Sleep, sleep, sleep! Getting insufficient sleep has been linked to the development and poor management of diabetes, heart disease, obesity, and depression. How much sleep should you be getting? The national sleep foundation recommends 7 to 9 hours of sleep for healthy adults and even more for teens and children. If you are not sleeping enough, you are not allowing your body time to recover and restore, which can have drastically negative impacts on your health. Try setting a sleep schedule, so you are sleeping and waking at consistent times. Yes, even on the weekends!
Finally, stress relief. Chronic stress is bad for the immune system and can cause disruptions in sleep quality. Working on mindfulness, meditation, or gratitude can help relieve stress and improve physical and mental health.
What habits LEAD to chronic illness?
Smoking. If you currently smoke, quitting can lower the risk of heart disease, cancer, type 2 diabetes, lung disease, and premature death. If you don’t smoke, it is still important to know about all of the chronic diseases that you can possibly avoid by continuing to stay away from the habit. While this may be a fairly obvious habit to avoid for those who have seen any infomercial about smoking cessation, it is still a major problem for Americans.
Overconsumption of alcohol! Drinking socially every now and then is one thing, but drinking daily or binge drinking can lead to high blood pressure, heart disease, stroke, and/or liver disease. If you recall, those are among the top chronic diseases in the US. Be mindful of how much you drink, especially if you have a family history of any of the above conditions.
You can take any of the items listed in the ways to avoid illness, reverse them, and place them here as well. Poor nutrition, lack of physical activity, poor sleep, high stress, and avoiding the doctor can all take a negative toll on your health.
If you need a jump start or some accountability to help with managing or preventing chronic disease, set up a nutrition consultation, start one on one coaching, or speak with a coach to try and figure out your next steps.

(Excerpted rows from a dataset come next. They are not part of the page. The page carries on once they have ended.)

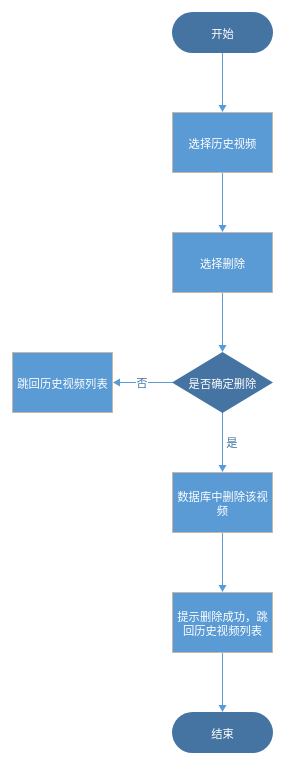
<!DOCTYPE html>
<html lang="zh-CN">
<head>
<meta charset="utf-8">
<title>删除历史视频流程图</title>
<style>
:root {
  --paper: #ffffff;
  --step: #5b9bd5;
  --step-border: #c8b8ac;
  --dark: #4674a2;
  --line: #5b9bd5;
  --text: #ffffff;
}
* { box-sizing: border-box; margin: 0; padding: 0; }
html, body { width: 285px; height: 765px; overflow: hidden; background: var(--paper); }
.flowchart {
  position: relative;
  width: 285px;
  height: 765px;
  font: 11.3px/14px "Noto Sans CJK SC", "Noto Sans", sans-serif;
  color: var(--text);
}
.connectors { position: absolute; left: 0; top: 0; display: block; }
.connectors line { stroke: var(--line); stroke-width: 1; }
.connectors .arrow { fill: var(--line); }
.connectors .decision-shape { fill: var(--dark); }
.node {
  position: absolute;
  left: 172px;
  width: 101px;
  display: flex;
  align-items: center;
  justify-content: center;
  text-align: center;
  white-space: nowrap;
}
.terminal { height: 41px; border-radius: 21px; background: var(--dark); }
.step { height: 61px; background: var(--step); border: 1px solid var(--step-border); }
.decision { height: 61px; }
.start { top: 12px; }
.select-video { top: 112px; }
.select-delete { top: 232px; }
.confirm { top: 352px; }
.back-to-list { top: 352px; left: 12px; }
.delete-record { top: 472px; }
.notify { top: 592px; }
.end { top: 712px; }
.branch { position: absolute; color: var(--dark); text-align: center; width: 12px; }
.branch-no { left: 136px; top: 375px; background: var(--paper); }
.branch-yes { left: 226px; top: 435px; }
</style>
</head>
<body>
<main class="flowchart">
  <svg class="connectors" width="285" height="765" viewBox="0 0 285 765" aria-hidden="true">
    <defs>
      <polygon id="arrowhead" class="arrow" points="-4,-7 4,-7 0,0"/>
    </defs>
    <line x1="222.5" y1="53" x2="222.5" y2="107"/>
    <line x1="222.5" y1="173" x2="222.5" y2="227"/>
    <line x1="222.5" y1="293" x2="222.5" y2="347"/>
    <line x1="222.5" y1="412" x2="222.5" y2="467"/>
    <line x1="222.5" y1="533" x2="222.5" y2="587"/>
    <line x1="222.5" y1="653" x2="222.5" y2="707"/>
    <line x1="173" y1="382.5" x2="118" y2="382.5"/>
    <use href="#arrowhead" x="222.5" y="112"/>
    <use href="#arrowhead" x="222.5" y="232"/>
    <use href="#arrowhead" x="222.5" y="352"/>
    <use href="#arrowhead" x="222.5" y="472"/>
    <use href="#arrowhead" x="222.5" y="592"/>
    <use href="#arrowhead" x="222.5" y="712"/>
    <use href="#arrowhead" transform="translate(113 382.5) rotate(90)"/>
    <polygon class="decision-shape" points="222.5,352 273,382.5 222.5,413 172,382.5"/>
  </svg>

  <div class="node terminal start">开始</div>
  <div class="node step select-video">选择历史视频</div>
  <div class="node step select-delete">选择删除</div>
  <div class="node decision confirm">是否确定删除</div>
  <div class="node step back-to-list">跳回历史视频列表</div>
  <div class="node step delete-record">数据库中删除该视<br>频</div>
  <div class="node step notify">提示删除成功，跳<br>回历史视频列表</div>
  <div class="node terminal end">结束</div>

  <span class="branch branch-no">否</span>
  <span class="branch branch-yes">是</span>
</main>
</body>
</html>
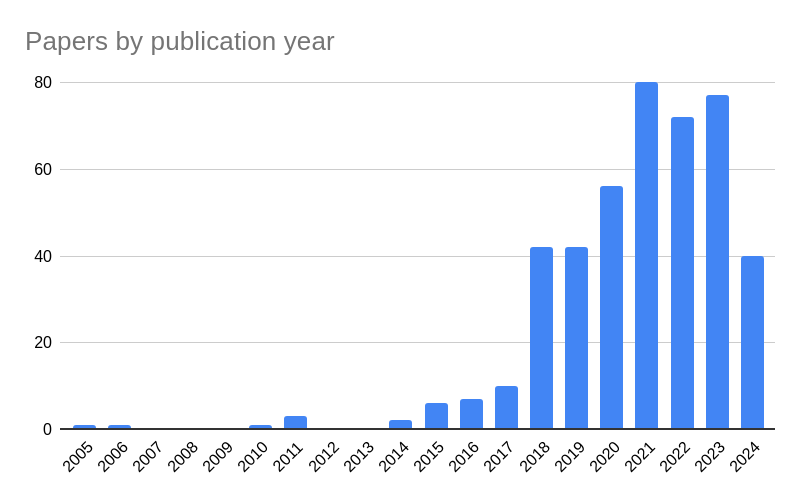
<!DOCTYPE html>
<html lang="en">
<head>
<meta charset="utf-8">
<title>Papers by publication year</title>
<style>
:root {
  --paper: #ffffff;
  --title: #757575;
  --label: #000000;
  --grid: #cccccc;
  --axis: #333333;
  --bar: #4285f4;
  --unit: 4.3375px;
}
* { box-sizing: border-box; margin: 0; padding: 0; }
html, body { width: 800px; height: 495px; overflow: hidden; background: var(--paper); }
body { font: 16px/20px "Liberation Sans", Arial, sans-serif; color: var(--label); }
.chart { width: 800px; height: 495px; padding: 26px 25px 0; overflow: hidden; }
.chart-title { height: 56px; font-size: 26px; line-height: 30px; font-weight: 400; letter-spacing: .13px; color: var(--title); white-space: nowrap; }
.chart-body { display: grid; grid-template-columns: 27px 715px; column-gap: 8px; height: 347px; }
.scale { list-style: none; display: flex; flex-direction: column; justify-content: space-between; margin: -9px 0 -11px; text-align: right; }
.plot { position: relative; height: 347px; }
.gridlines { position: absolute; inset: 0 0 -1px; display: flex; flex-direction: column; justify-content: space-between; }
.gridlines i { height: 1px; background: var(--grid); }
.years { position: relative; list-style: none; display: grid; grid-template-columns: repeat(20, 1fr); height: 347px; padding: 0 5px 0 7px; }
.years li { position: relative; display: flex; align-items: flex-end; justify-content: center; }
.bar { width: 23px; height: calc(var(--n) * var(--unit)); background: var(--bar); border-radius: 3px 3px 0 0; }
.year { position: absolute; left: 50%; top: 365px; width: 40px; margin-left: -27px; text-align: center; transform: rotate(-45deg); }
.baseline { position: absolute; left: 0; right: 0; top: 346px; height: 1.5px; background: var(--axis); }
</style>
</head>
<body>
<main class="chart">
  <h1 class="chart-title">Papers by publication year</h1>
  <div class="chart-body">
    <ul class="scale"><li>80</li><li>60</li><li>40</li><li>20</li><li>0</li></ul>
    <div class="plot">
      <div class="gridlines" aria-hidden="true"><i></i><i></i><i></i><i></i><i></i></div>
      <ol class="years">
        <li style="--n:1"><span class="bar"></span><span class="year">2005</span></li>
        <li style="--n:1"><span class="bar"></span><span class="year">2006</span></li>
        <li style="--n:0"><span class="bar"></span><span class="year">2007</span></li>
        <li style="--n:0"><span class="bar"></span><span class="year">2008</span></li>
        <li style="--n:0"><span class="bar"></span><span class="year">2009</span></li>
        <li style="--n:1"><span class="bar"></span><span class="year">2010</span></li>
        <li style="--n:3"><span class="bar"></span><span class="year">2011</span></li>
        <li style="--n:0"><span class="bar"></span><span class="year">2012</span></li>
        <li style="--n:0"><span class="bar"></span><span class="year">2013</span></li>
        <li style="--n:2"><span class="bar"></span><span class="year">2014</span></li>
        <li style="--n:6"><span class="bar"></span><span class="year">2015</span></li>
        <li style="--n:7"><span class="bar"></span><span class="year">2016</span></li>
        <li style="--n:10"><span class="bar"></span><span class="year">2017</span></li>
        <li style="--n:42"><span class="bar"></span><span class="year">2018</span></li>
        <li style="--n:42"><span class="bar"></span><span class="year">2019</span></li>
        <li style="--n:56"><span class="bar"></span><span class="year">2020</span></li>
        <li style="--n:80"><span class="bar"></span><span class="year">2021</span></li>
        <li style="--n:72"><span class="bar"></span><span class="year">2022</span></li>
        <li style="--n:77"><span class="bar"></span><span class="year">2023</span></li>
        <li style="--n:40"><span class="bar"></span><span class="year">2024</span></li>
      </ol>
      <div class="baseline" aria-hidden="true"></div>
    </div>
  </div>
</main>
</body>
</html>
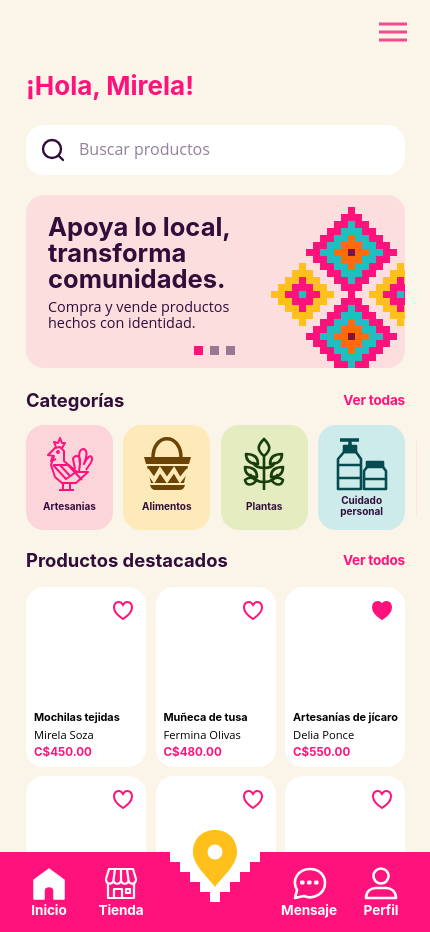
<!DOCTYPE html>
<html lang="es">
<head>
<meta charset="utf-8">
<title>Mercado local</title>
<style>
:root {
  --cream: #fbf4e8;
  --white: #fff;
  --pink: #ff127c;
  --pink-soft: #f6498f;
  --blush: #fddede;
  --plum: #310d3a;
  --mauve: #9a7890;
  --teal: #1fbfc1;
  --orange: #ff6a0d;
  --yellow: #ffc01c;
  --heading: Inter, Roboto, sans-serif;
  --body: "Open Sans", "Noto Sans", sans-serif;
}
* { box-sizing: border-box; margin: 0; padding: 0; }
html, body { width: 430px; height: 932px; overflow: hidden; }
body { position: relative; background: var(--cream); color: var(--plum); font-family: var(--heading); }
a { color: inherit; text-decoration: none; }
svg { display: block; flex: none; }
.defs { position: absolute; width: 0; height: 0; }

.screen { height: 932px; padding: 0 25px 0 26px; overflow: hidden; }
.topbar { height: 71px; padding-top: 22px; display: flex; justify-content: flex-end; margin-right: -2px; }
.greeting { height: 30px; margin-bottom: 24px; font-size: 26px; line-height: 30px; font-weight: 700; color: var(--pink); white-space: nowrap; }
.search { height: 50px; margin-bottom: 20px; padding: 0 15px; display: flex; align-items: center; gap: 14px; border-radius: 18px; background: var(--white); }
.search span { font: 16px/22px var(--body); color: #94809a; padding-bottom: 2px; }

.banner { position: relative; height: 173px; padding: 19px 22px; border-radius: 18px; background: var(--blush); overflow: hidden; }
.banner h2 { font-size: 25.5px; line-height: 26px; font-weight: 700; white-space: nowrap; }
.banner p { margin-top: 7px; font: 14.4px/16px var(--body); white-space: nowrap; }
.weave { position: absolute; right: 0; top: 0; }
.dots { position: absolute; left: 168px; top: 151px; display: flex; gap: 7px; }
.dots i { width: 9px; height: 9px; background: var(--mauve); }
.dots .current { background: var(--pink); }

.section-head { height: 57px; padding-top: 6px; display: flex; justify-content: space-between; align-items: center; }
.section-head h2 { font-size: 18.4px; font-weight: 700; white-space: nowrap; }
.section-head a { font-size: 13.6px; font-weight: 700; color: var(--pink); letter-spacing: -.2px; }
.section-head.featured { padding-top: 2px; }

.categories { width: 391px; height: 105px; display: flex; gap: 10.5px; overflow: hidden; }
.category { flex: none; width: 86.9px; height: 105px; padding-top: 12px; border-radius: 18px; display: flex; flex-direction: column; align-items: center; background: var(--tint); }
.category span { height: 30px; display: flex; align-items: center; text-align: center; font-size: 10px; line-height: 11px; font-weight: 700; }
.crafts { --tint: #fcd5db; }
.food { --tint: #fee9b8; }
.plants { --tint: #e4ecc0; }
.care { --tint: #ccebea; }
.more { --tint: #fde6df; }

.products { display: grid; grid-template-columns: repeat(3, 120px); justify-content: space-between; grid-auto-rows: 180px; row-gap: 9px; }
.product { position: relative; padding: 0 0 6px 8px; border-radius: 18px; background: var(--white); color: #000; display: flex; flex-direction: column; justify-content: flex-end; white-space: nowrap; line-height: 17.5px; }
.product h3 { font-size: 10.9px; line-height: inherit; font-weight: 700; letter-spacing: -.05px; }
.product p { font: 11.2px/17.5px var(--body); }
.product b { font-size: 11.6px; color: var(--pink); }
.heart { position: absolute; right: 12px; top: 13px; fill: none; stroke: var(--pink); stroke-width: 2; }
.heart.saved { fill: var(--pink); }

.tabbar { position: absolute; left: 0; top: 852px; width: 430px; height: 80px; padding: 15px 13px 0; display: flex; justify-content: space-between; background: var(--pink); color: var(--white); }
.tabs { display: flex; }
.tab { width: 72px; display: flex; flex-direction: column; align-items: center; gap: 1px; font-size: 13.6px; line-height: 18px; font-weight: 700; letter-spacing: -.1px; }
.tab svg { fill: none; stroke: var(--white); stroke-width: 2.6; stroke-linejoin: round; stroke-linecap: round; }
.map-pin { position: absolute; left: 170px; top: -23px; }
</style>
</head>
<body>
<svg class="defs" aria-hidden="true">
  <defs>
    <path id="step-large" d="M42 0h7v7h7v7h7v7h7v7h7v7h7v7h7v7h-7v7h-7v7h-7v7h-7v7h-7v7h-7v7h-7v-7h-7v-7h-7v-7h-7v-7h-7v-7h-7v-7h-7v-7h7v-7h7v-7h7v-7h7v-7h7v-7h7z"/>
    <path id="step-medium" d="M28 0h7v7h7v7h7v7h7v7h7v7h-7v7h-7v7h-7v7h-7v7h-7v-7h-7v-7h-7v-7h-7v-7h-7v-7h7v-7h7v-7h7v-7h7z"/>
    <path id="step-small" d="M14 0h7v7h7v7h7v7h-7v7h-7v7h-7v-7h-7v-7h-7v-7h7v-7h7z"/>
    <g id="diamond-large">
      <use href="#step-large" fill="#ff127c"/>
      <use href="#step-medium" x="14" y="14" fill="#1fbfc1"/>
      <use href="#step-small" x="28" y="28" fill="#ff6a0d"/>
      <rect x="42" y="42" width="7" height="7" fill="#7a1446"/>
    </g>
    <g id="diamond-small">
      <use href="#step-medium" fill="#ffc01c"/>
      <use href="#step-small" x="14" y="14" fill="#ff127c"/>
      <rect x="28" y="28" width="7" height="7" fill="#1fbfc1"/>
    </g>
    <path id="heart" d="M11 19C5 15 2 11 2 7.500C2 2 8 0 11 5C14 0 20 2 20 7.500C20 11 17 15 11 19z"/>
    <path id="leaf" d="M0 0C-9 0 -12 -4 -12 -10C-4 -10 0 -7 0 0z"/>
  </defs>
</svg>

<main class="screen">
  <header class="topbar">
    <a href="#" aria-label="Menú"><svg width="28" height="20" stroke="var(--pink-soft)" stroke-width="3"><path d="M0 2H28M0 10H28M0 18H28"/></svg></a>
  </header>
  <h1 class="greeting">¡Hola, Mirela!</h1>

  <div class="search" role="search">
    <svg width="24" height="24" fill="none" stroke="var(--plum)" stroke-width="2.4" stroke-linecap="round"><circle cx="11" cy="11" r="9"/><path d="M18 18L22 22"/></svg>
    <span>Buscar productos</span>
  </div>

  <section class="banner">
    <h2>Apoya lo local,<br>transforma<br>comunidades.</h2>
    <p>Compra y vende productos<br>hechos con identidad.</p>
    <svg class="weave" width="135" height="173" aria-hidden="true">
      <use href="#diamond-large" x="36" y="12"/>
      <use href="#diamond-large" x="36" y="96"/>
      <use href="#diamond-small" x="1" y="68"/>
      <use href="#diamond-small" x="99" y="68"/>
    </svg>
    <div class="dots"><i class="current"></i><i></i><i></i></div>
  </section>

  <div class="section-head"><h2>Categorías</h2><a href="#">Ver todas</a></div>
  <nav class="categories" aria-label="Categorías">
    <a class="category crafts" href="#">
      <svg width="54" height="54" fill="none" stroke="var(--pink)" stroke-width="2" stroke-linejoin="round">
        <path d="M13 11L6 18L12 19L9 28L13 40L20 46H34L46 35H35L22 24V14L18 10z"/>
        <path d="M14 10L12 5L16 6L18 1L20 6L23 6L20 11M11 19L9 24L14 22"/>
        <path d="M11 28H26L40 43M11 28L24 42L34 35M18 28L28 39"/>
        <path d="M33 32L31 22C32 18 37 18 38 22V27C37 20 36 13 41 12C46 12 45 20 42 27C45 20 49 17 50 21C51 25 46 29 44 33M38 27L37 34"/>
        <path d="M21 46V52M28 46V52M17 53H32"/>
        <circle cx="16" cy="15" r="1" fill="var(--pink)"/>
      </svg>
      <span>Artesanias</span>
    </a>
    <a class="category food" href="#">
      <svg width="54" height="54" fill="#6a4305">
        <path d="M13 22C12 -5 42 -5 41 22" fill="none" stroke="#6a4305" stroke-width="3.500"/>
        <path d="M4 20H51L49 27H6z"/>
        <path d="M7 29H48L44 46H11z"/>
        <path d="M7 33L14 43L20 33L27 43L34 33L40 43L48 33" fill="none" stroke="#fee9b8" stroke-width="4"/>
        <path d="M10 48H45C44 52 42 53 39 53H16C13 53 11 52 10 48z"/>
      </svg>
      <span>Alimentos</span>
    </a>
    <a class="category plants" href="#">
      <svg width="54" height="54" fill="none" stroke="#173f0c" stroke-width="2.6" stroke-linejoin="round">
        <path d="M27 17V53M27 2C20 9 20 13 27 19C34 13 34 9 27 2z"/>
        <g id="branch">
          <path d="M27 31C20 31 17 28 16 25M27 45C18 45 15 41 13 37"/>
          <use href="#leaf" x="21" y="27"/>
          <use href="#leaf" x="20" y="40"/>
          <path d="M20 43C14 50 9 48 8 43C11 40 16 40 20 43z"/>
        </g>
        <use href="#branch" transform="translate(54 0) scale(-1 1)"/>
      </svg>
      <span>Plantas</span>
    </a>
    <a class="category care" href="#">
      <svg width="54" height="54" fill="none" stroke="#064b50" stroke-width="2.600" stroke-linejoin="round">
        <path d="M5 3H24M15 3V10" stroke-width="3.500"/>
        <path d="M9 9H21V15H9z" fill="#064b50"/>
        <path d="M9 15L3 22V52H26V22L21 15zM3 28H26M3 41H26"/>
        <path d="M32 25H48V30H32z" fill="#064b50"/>
        <path d="M32 30L29 34V52H51V34L48 30M29 42H51"/>
      </svg>
      <span>Cuidado<br>personal</span>
    </a>
    <a class="category more" href="#" aria-label="Más"></a>
  </nav>

  <div class="section-head featured"><h2>Productos destacados</h2><a href="#">Ver todos</a></div>
  <section class="products">
    <article class="product">
      <svg class="heart" width="22" height="21"><use href="#heart"/></svg>
      <h3>Mochilas tejidas</h3><p>Mirela Soza</p><b>C$450.00</b>
    </article>
    <article class="product">
      <svg class="heart" width="22" height="21"><use href="#heart"/></svg>
      <h3>Muñeca de tusa</h3><p>Fermina Olivas</p><b>C$480.00</b>
    </article>
    <article class="product">
      <svg class="heart saved" width="22" height="21"><use href="#heart"/></svg>
      <h3>Artesanías de jícaro</h3><p>Delia Ponce</p><b>C$550.00</b>
    </article>
    <article class="product"><svg class="heart" width="22" height="21"><use href="#heart"/></svg></article>
    <article class="product"><svg class="heart" width="22" height="21"><use href="#heart"/></svg></article>
    <article class="product"><svg class="heart" width="22" height="21"><use href="#heart"/></svg></article>
  </section>
</main>

<nav class="tabbar" aria-label="Principal">
  <div class="tabs">
    <a class="tab" href="#">
      <svg width="34" height="33"><path d="M2 13L17 2L32 13V32H22V24C22 18 12 18 12 24V32H2z" fill="var(--white)" stroke-width="1.500"/></svg>
      Inicio
    </a>
    <a class="tab" href="#">
      <svg width="34" height="33"><path d="M5 2H29L32 12C32 18 25 18 24.500 13C24 18 17.500 18 17 13C16.500 18 10 18 9.500 13C9 18 2 18 2 12zM11 2L9.500 13M17 2V13M23 2L24.500 13M4 17V31H30V17M10 31V22H18V31M22 22H26V26H22z" stroke-width="2.200"/></svg>
      Tienda
    </a>
  </div>
  <a class="map-pin" href="#" aria-label="Mapa">
    <svg width="90" height="74">
      <path d="M0 22H90V33H80V43H70V53H60V63H50V73H40V63H30V53H20V43H10V33H0z" fill="var(--white)"/>
      <path d="M45 58C36 46 23 36 23 23C23 9 33 1 45 1C57 1 67 9 67 23C67 36 54 46 45 58z" fill="var(--yellow)"/>
      <circle cx="45" cy="23" r="7.500" fill="var(--white)"/>
    </svg>
  </a>
  <div class="tabs">
    <a class="tab" href="#">
      <svg width="35" height="33"><path d="M3 31L5 23C-1 12 7 2 18 2C27 2 33 8 33 16C33 27 21 33 12 29z"/><path d="M9 14h3v3h-3zM16 14h3v3h-3zM23 14h3v3h-3z" fill="var(--white)" stroke-width="1"/></svg>
      Mensaje
    </a>
    <a class="tab" href="#">
      <svg width="34" height="33"><circle cx="17" cy="9" r="7.500"/><path d="M2 31C2 24 7 21 12 21H22C27 21 32 24 32 31z"/></svg>
      Perfil
    </a>
  </div>
</nav>
</body>
</html>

All you need to do is send us an email at firstname.lastname@example.org 🙂